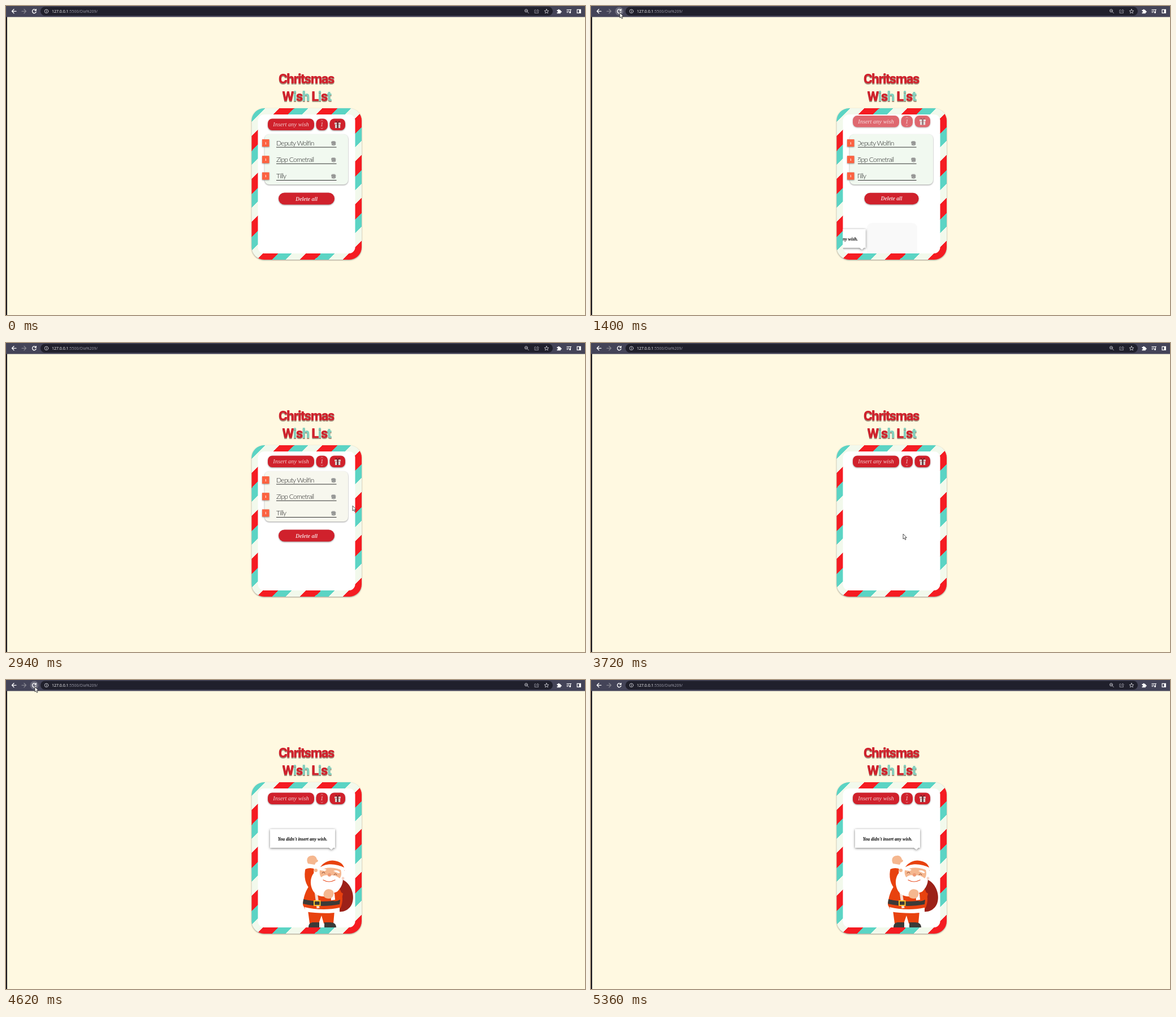
An HTML page for the animation above (5380 ms loop, 1024x547 px).

```html
<!DOCTYPE html>
<html lang="en">
<head>
<meta charset="utf-8">
<title>Wish list</title>
<style>
html, body { margin: 0; width: 100%; height: 100%; overflow: hidden; background: #fff9e1; }
svg { display: block; width: 1024px; height: 547px; }
.sh { filter: drop-shadow(0 1px 1px #0006); }
.url { font: 7px "Open Sans", sans-serif; fill: #9a9aa6; }
.title { font: 900 24px Roboto, sans-serif; letter-spacing: -1.5px; text-anchor: middle; fill: #d0212c; filter: drop-shadow(0 2px .5px #6b4a3a99); }
.title .alt { fill: #83d0be; }
.script { font: italic 10.4px "Liberation Serif", serif; text-anchor: middle; fill: #f3ced0; }
.bold { font-weight: 700; font-size: 10px; }
.wish { font: 300 12px Lato, sans-serif; letter-spacing: -.7px; fill: #222; }
.qty { font: 700 6px "Liberation Serif", serif; text-anchor: middle; fill: #fff; }
.red { fill: #d0212c; }
.coat { fill: #e8420f; }
.fur { fill: #fff; }
.skin { fill: #f5b78f; }
.dark { fill: #3b3a38; }
.line { fill: none; stroke-linecap: round; stroke-linejoin: round; }

/* every animation shares one clock */
.form, .slide, .pop, .bubble, .list, .panel, .remove, .note, .santa, .slot, .halo, .mouse, .arrow, .hand {
  animation: 5380ms linear infinite;
}
.list, .remove, .note, .slot, .halo, .arrow, .hand { animation-timing-function: step-end; }
.form { --y: -17px; --fade: 0; animation-name: enter; }
.slide { --x: -28px; animation-name: enter; }
.pop { --size: .91; transform-box: fill-box; transform-origin: center; animation-name: enter; }
.bubble { animation-name: bubble; }
.list { animation-name: list; }
.panel { animation-name: panel; animation-timing-function: step-end; }
.remove { animation-name: remove; }
.note { animation-name: note; }
.santa { animation-name: santa; }
.slot { animation-name: slot; }
.halo { animation-name: halo; }
.mouse { animation-name: mouse; }
.arrow { animation-name: arrow; }
.hand { animation-name: hand; }

@keyframes enter {
  0%, 21.18%, 32.34%, 43.48%, 54.65%, 87.35%, 98.51%, 100% { opacity: 1; transform: none; }
  21.19%, 43.49%, 87.36% {
    opacity: var(--fade, 1);
    transform: translate(var(--x, 0px), var(--y, 0px)) scale(var(--size, 1));
    animation-timing-function: cubic-bezier(.5, 1, .89, 1);
  }
}
@keyframes bubble {
  0%, 21.18%, 32.34%, 43.48%, 54.65%, 67.46%, 78.63%, 87.35%, 98.51%, 100% { transform: none; }
  21.19%, 43.49%, 67.47%, 87.36% {
    transform: translateX(-300px);
    animation-timing-function: cubic-bezier(.5, 1, .89, 1);
  }
}
@keyframes list {
  0%, 44.61% { visibility: visible; }
  43.49%, 67.29%, 100% { visibility: hidden; }
}
@keyframes panel {
  0% { fill: #f1f9f0; }
  44.61%, 100% { fill: #f7f7ee; }
}
@keyframes remove {
  0%, 44.61% { visibility: visible; translate: 0 0; }
  43.49%, 67.29% { visibility: hidden; translate: 0 0; }
  88.2% { visibility: visible; translate: 0 -95.5px; }
  91.27%, 100% { visibility: hidden; translate: 0 -95.5px; }
}
@keyframes note {
  0%, 27.7%, 50% { visibility: hidden; translate: 0 131px; }
  21.19%, 43.49% { visibility: visible; translate: 0 131px; }
  67.47%, 91.27%, 100% { visibility: visible; translate: 0 0; }
  87.36% { visibility: visible; translate: 0 36px; }
}
@keyframes santa {
  0%, 70.9%, 87.36%, 91.26% { transform: translateY(130px); }
  70.91%, 91.27% { transform: translateY(130px); animation-timing-function: cubic-bezier(.5, 1, .89, 1); }
  79.09%, 87.35%, 99.44%, 100% { transform: none; }
}
@keyframes slot {
  0%, 54.65%, 100% { visibility: hidden; }
  22.3% { visibility: visible; }
}
@keyframes halo {
  0%, 46.84%, 91.45%, 100% { visibility: hidden; }
  13.01%, 83.27% { visibility: visible; }
}
@keyframes mouse {
  0%, 1.86% { transform: translate(1030px, 139px); }
  11.52% { transform: translate(112px, 18px); }
  13.01%, 46.84% { transform: translate(51px, 12px); }
  53.16% { transform: translate(604px, 283px); }
  54.65% { transform: translate(613px, 288px); }
  58.5% { transform: translate(614px, 306px); }
  63.2% { transform: translate(563px, 322px); }
  65%, 72.5% { transform: translate(552px, 338px); }
  76.58% { transform: translate(554px, 266px); }
  83.27% { transform: translate(60px, 19px); }
  84%, 88.48% { transform: translate(51px, 12px); }
  91.08% { transform: translate(551px, 205px); }
  93.31% { transform: translate(823px, 109px); }
  95.17%, 100% { transform: translate(1030px, 36px); }
}
@keyframes arrow {
  0%, 91.8%, 100% { visibility: visible; }
  90.7% { visibility: hidden; }
}
@keyframes hand {
  0%, 91.8%, 100% { visibility: hidden; }
  90.7% { visibility: visible; }
}
</style>
</head>
<body>
<svg viewBox="0 0 1024 547">
  <defs>
    <linearGradient id="stripes" gradientUnits="userSpaceOnUse" x1="434" y1="181" x2="472" y2="219" spreadMethod="repeat">
      <stop offset="0" stop-color="#5bd4c4"/><stop offset=".316" stop-color="#5bd4c4"/>
      <stop offset=".316" stop-color="#f2f9ec"/><stop offset=".65" stop-color="#f2f9ec"/>
      <stop offset=".65" stop-color="#f51c22"/><stop offset="1" stop-color="#f51c22"/>
    </linearGradient>
    <clipPath id="paper"><rect x="445.5" y="192" width="172" height="246" rx="11"/></clipPath>
    <clipPath id="text"><rect x="472" y="227" width="132" height="90"/></clipPath>
    <g id="badge">
      <rect class="sh" x="453" y="236" width="12.5" height="13" fill="#fc6241"/>
      <text class="qty" x="459.2" y="244.6">1</text>
    </g>
    <g id="entry">
      <path d="M478 250H584.5" stroke="#333"/>
      <path d="M575 240.5L577 239H581.5L583.5 241L583 246L580 247.5L576 246.5Z" fill="#a9aaa8"/>
      <path class="line" d="M576 242L579 241L582 242M577 245L580 243.5L582.5 245" stroke="#6e706f" stroke-width=".8"/>
    </g>
  </defs>

  <rect width="1024" height="547" fill="#fff9e1"/>
  <rect y="19" width="2" height="528" fill="#17161c"/>

  <!-- browser bar -->
  <rect width="1024" height="19.5" fill="#444458"/>
  <rect x="61" y="1.5" width="906" height="15.5" rx="7.7" fill="#20202c"/>
  <circle class="halo" cx="50" cy="9.3" r="7.5" fill="#686879"/>
  <g class="line" stroke="#fff" stroke-width="1.3">
    <path d="M18 9.3H10.5M14 5.8L10.5 9.3L14 12.8"/>
    <path d="M28 9.3H35.5M32 5.8L35.5 9.3L32 12.8" stroke="#85858f"/>
    <path d="M52.6 7.2A3.4 3.4 0 1 0 53.2 10.3M53.3 5.6V8.1H50.8"/>
  </g>
  <g class="line" stroke="#c9c9d0" stroke-width=".9">
    <circle cx="71.5" cy="9.3" r="3.3"/><path d="M71.5 9V11M71.5 7.4V7.6"/>
    <circle cx="920" cy="8.3" r="2.5"/><path d="M922 10.3L924.3 12.6M918.9 8.3H921.1"/>
    <path d="M937 7H935V12.5H941.5V11M937 10.5C937.5 8.5 939 7.8 940 7.8V6L942.6 8.4L940 10.6V9.2" stroke="#9595a0"/>
    <path d="M956 5.6L957.1 8.2L959.8 8.4L957.7 10.2L958.4 12.8L956 11.4L953.6 12.8L954.3 10.2L952.2 8.4L954.9 8.2Z"/>
  </g>
  <g fill="#fff">
    <path d="M974.5 7H976.3A1.3 1.3 0 1 1 978.9 7H980.8V9A1.3 1.3 0 1 1 980.8 11.4V13.2H974.5V11.3A1.2 1.2 0 1 0 974.5 9Z"/>
    <path d="M991.5 6H998V7H991.5ZM991.5 8.4H996.5V9.4H991.5ZM991.5 10.8H994.8V11.8H991.5ZM998 6H1000V7H999V11.3A1.5 1.5 0 1 1 998 10Z"/>
    <path d="M1009.5 5.8H1017V13H1009.5ZM1010.7 7V11.8H1013.5V7Z" fill-rule="evenodd"/>
  </g>
  <text class="url" x="81" y="11.8"><tspan fill="#fff">127.0.0.1</tspan>:5500/Dia%209/</text>

  <text class="title" x="531" y="137">Chritsmas</text>
  <text class="title" x="531.5" y="168">W<tspan class="alt">i</tspan>s<tspan class="alt">h</tspan> L<tspan class="alt">i</tspan>s<tspan class="alt">t</tspan></text>

  <!-- letter -->
  <rect class="sh" x="434.5" y="181" width="194.5" height="268" rx="22" fill="url(#stripes)"/>
  <rect x="445.5" y="192" width="172" height="246" rx="11" fill="#fff"/>

  <g clip-path="url(#paper)">
    <path class="slot" d="M488 438V394Q488 384 498 384H567Q577 384 577 394V438Z" fill="#f9f9f9"/>

    <g class="form">
      <g class="sh red">
        <rect x="463" y="199.5" width="82" height="20.5" rx="8"/>
        <rect x="548.5" y="199.5" width="20.5" height="20.5" rx="8"/>
        <rect x="572.5" y="199.5" width="27.5" height="20.5" rx="8"/>
      </g>
      <text class="script" x="504" y="213.3">Insert any wish</text>
      <text class="script" x="558.7" y="213">1</text>
      <path class="line" d="M557 203.5L558.7 202L560.4 203.5M557 216L558.7 217.5L560.4 216" stroke="#e9a9ad" stroke-width=".8"/>
      <path d="M581 206.5H592V209.5H581ZM582 210H591.2V216H582Z" fill="#d9d4d0"/>
      <path d="M585.4 206H587.8V216H585.4ZM586.6 206L582 204.5L584 203.3ZM586.6 206L591 204.5L589 203.3Z" fill="#54262b"/>
    </g>

    <g class="list">
      <rect class="panel sh" x="457.5" y="227" width="147.5" height="89" rx="8"/>
      <use href="#badge"/><use href="#badge" y="29.2"/><use href="#badge" y="58.5"/>
      <g clip-path="url(#text)">
        <g class="slide">
          <use href="#entry"/><use href="#entry" y="29.2"/><use href="#entry" y="58.5"/>
          <text class="wish" x="478" y="246.5">Deputy Wolfin</text>
          <text class="wish" x="478" y="275.7">Zipp Cometrail</text>
          <text class="wish" x="478" y="305">Tilly</text>
        </g>
      </g>
    </g>

    <g class="remove">
      <g class="pop">
        <rect class="sh red" x="482" y="330.5" width="99" height="21" rx="10.5"/>
        <text class="script bold" x="531.5" y="344.6">Delete all</text>
      </g>
    </g>

    <g class="santa">
      <path d="M581 360C586 350 594 351 601 357C612 366 617 383 612 396C607 408 594 413 583 409L572 380Z" fill="#9c2118"/>
      <path class="coat" d="M534 408H581L579 431H562L558 417L553 431H537Z"/>
      <path class="dark" d="M535 438C535 431 539 429 544 429H554V438ZM563 438V429H573C580 429 584 432 584 438Z"/>
      <path class="coat" d="M538 362C530 372 526 384 525 398L529 406C548 412 572 411 591 405C597 392 596 380 590 370Z"/>
      <path class="fur" d="M528 402C548 407 572 407 590 403L590 411C572 414 548 413 530 410Z"/>
      <path d="M548 374L552 404" stroke="#f6ddd2" stroke-width="5"/>
      <path class="dark" d="M526 388C546 393 570 393 591 389L590 397C570 401 546 401 525 396Z"/>
      <rect x="545" y="391" width="10.5" height="8" fill="none" stroke="#f4bd2b" stroke-width="2"/>
      <path class="coat" d="M530 332C526 348 529 362 540 373L554 356C545 350 543 342 545 333Z"/>
      <path class="fur" d="M528 328Q538 323 549 329L547 335Q538 331 529 335Z"/>
      <path class="skin" d="M534 325C530 317 534 311 541 311C545 310 549 313 550 318C554 319 551 323 548 323L546 327Z"/>
      <path class="fur" d="M546 340C536 350 537 368 547 378C558 388 580 383 589 371C598 360 597 349 592 342L572 332Z"/>
      <path class="coat" d="M556 331C563 321 575 317 586 321C595 324 599 330 599 338L591 333Z"/>
      <path class="skin" d="M556 334C568 327 584 330 592 336C594 343 593 349 589 352L573 348L558 350C554 345 554 339 556 334Z"/>
      <circle class="skin" cx="548" cy="337" r="3"/>
      <path class="fur" d="M553 334C563 324 583 324 600 333L598 339C584 331 567 330 556 337Z"/>
      <path class="fur" d="M556 337Q561 332 567 336L564 338ZM579 338Q586 335 591 341L588 342ZM571 347C565 343 557 348 554 354C562 358 569 355 572 351C577 356 585 356 591 352C586 347 577 344 571 347Z"/>
      <circle cx="572" cy="345" r="3" fill="#ee9a77"/>
      <path class="line" d="M559 342Q561.5 338 564 342M580 345Q582.5 341 585 345" stroke="#7a3a28"/>
      <path class="line" d="M561 354Q571 360 582 354" stroke="#e8542a" stroke-width="1.2"/>
      <circle cx="596" cy="351" r="2.4" fill="#f7d5c8"/>
      <path class="coat" d="M575 382C580 374 590 373 596 378C595 387 588 393 578 391Z"/>
      <path class="fur" d="M574 374L581 378L582 389L575 390Z"/>
      <path class="skin" d="M562 377C564 370 572 368 578 373C582 379 578 387 571 387C564 387 560 383 562 377Z"/>
    </g>

    <g class="note">
      <g class="bubble">
        <path d="M467 264H582V297H579L575.5 300.5L571 297H467Z" fill="#fff" style="filter:drop-shadow(0 1px 2px #0008)"/>
        <text class="script bold" x="524.5" y="284" style="font-size:8px;fill:#222;filter:drop-shadow(0 1px .5px #0006)">You didn't insert any wish.</text>
      </g>
    </g>
  </g>

  <g class="mouse" fill="#fff" stroke="#222" stroke-width=".8" stroke-linejoin="round">
    <path class="arrow" d="M0 0V9L2 7.2L3.5 10.4L5 9.7L3.6 6.6H6.3Z"/>
    <path class="hand" d="M-1 1Q0 -.8 1 1V4.4L5 5.2Q6.4 5.6 6.2 7.2L5.4 11.6H0L-3 7.6Q-3.2 6 -1 7.2Z"/>
  </g>
</svg>
</body>
</html>
```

** Problem statement **
Lines above that have "stop": copy each of them.

** Answer for the task **
      <stop offset="0" stop-color="#5bd4c4"/><stop offset=".316" stop-color="#5bd4c4"/>
      <stop offset=".316" stop-color="#f2f9ec"/><stop offset=".65" stop-color="#f2f9ec"/>
      <stop offset=".65" stop-color="#f51c22"/><stop offset="1" stop-color="#f51c22"/>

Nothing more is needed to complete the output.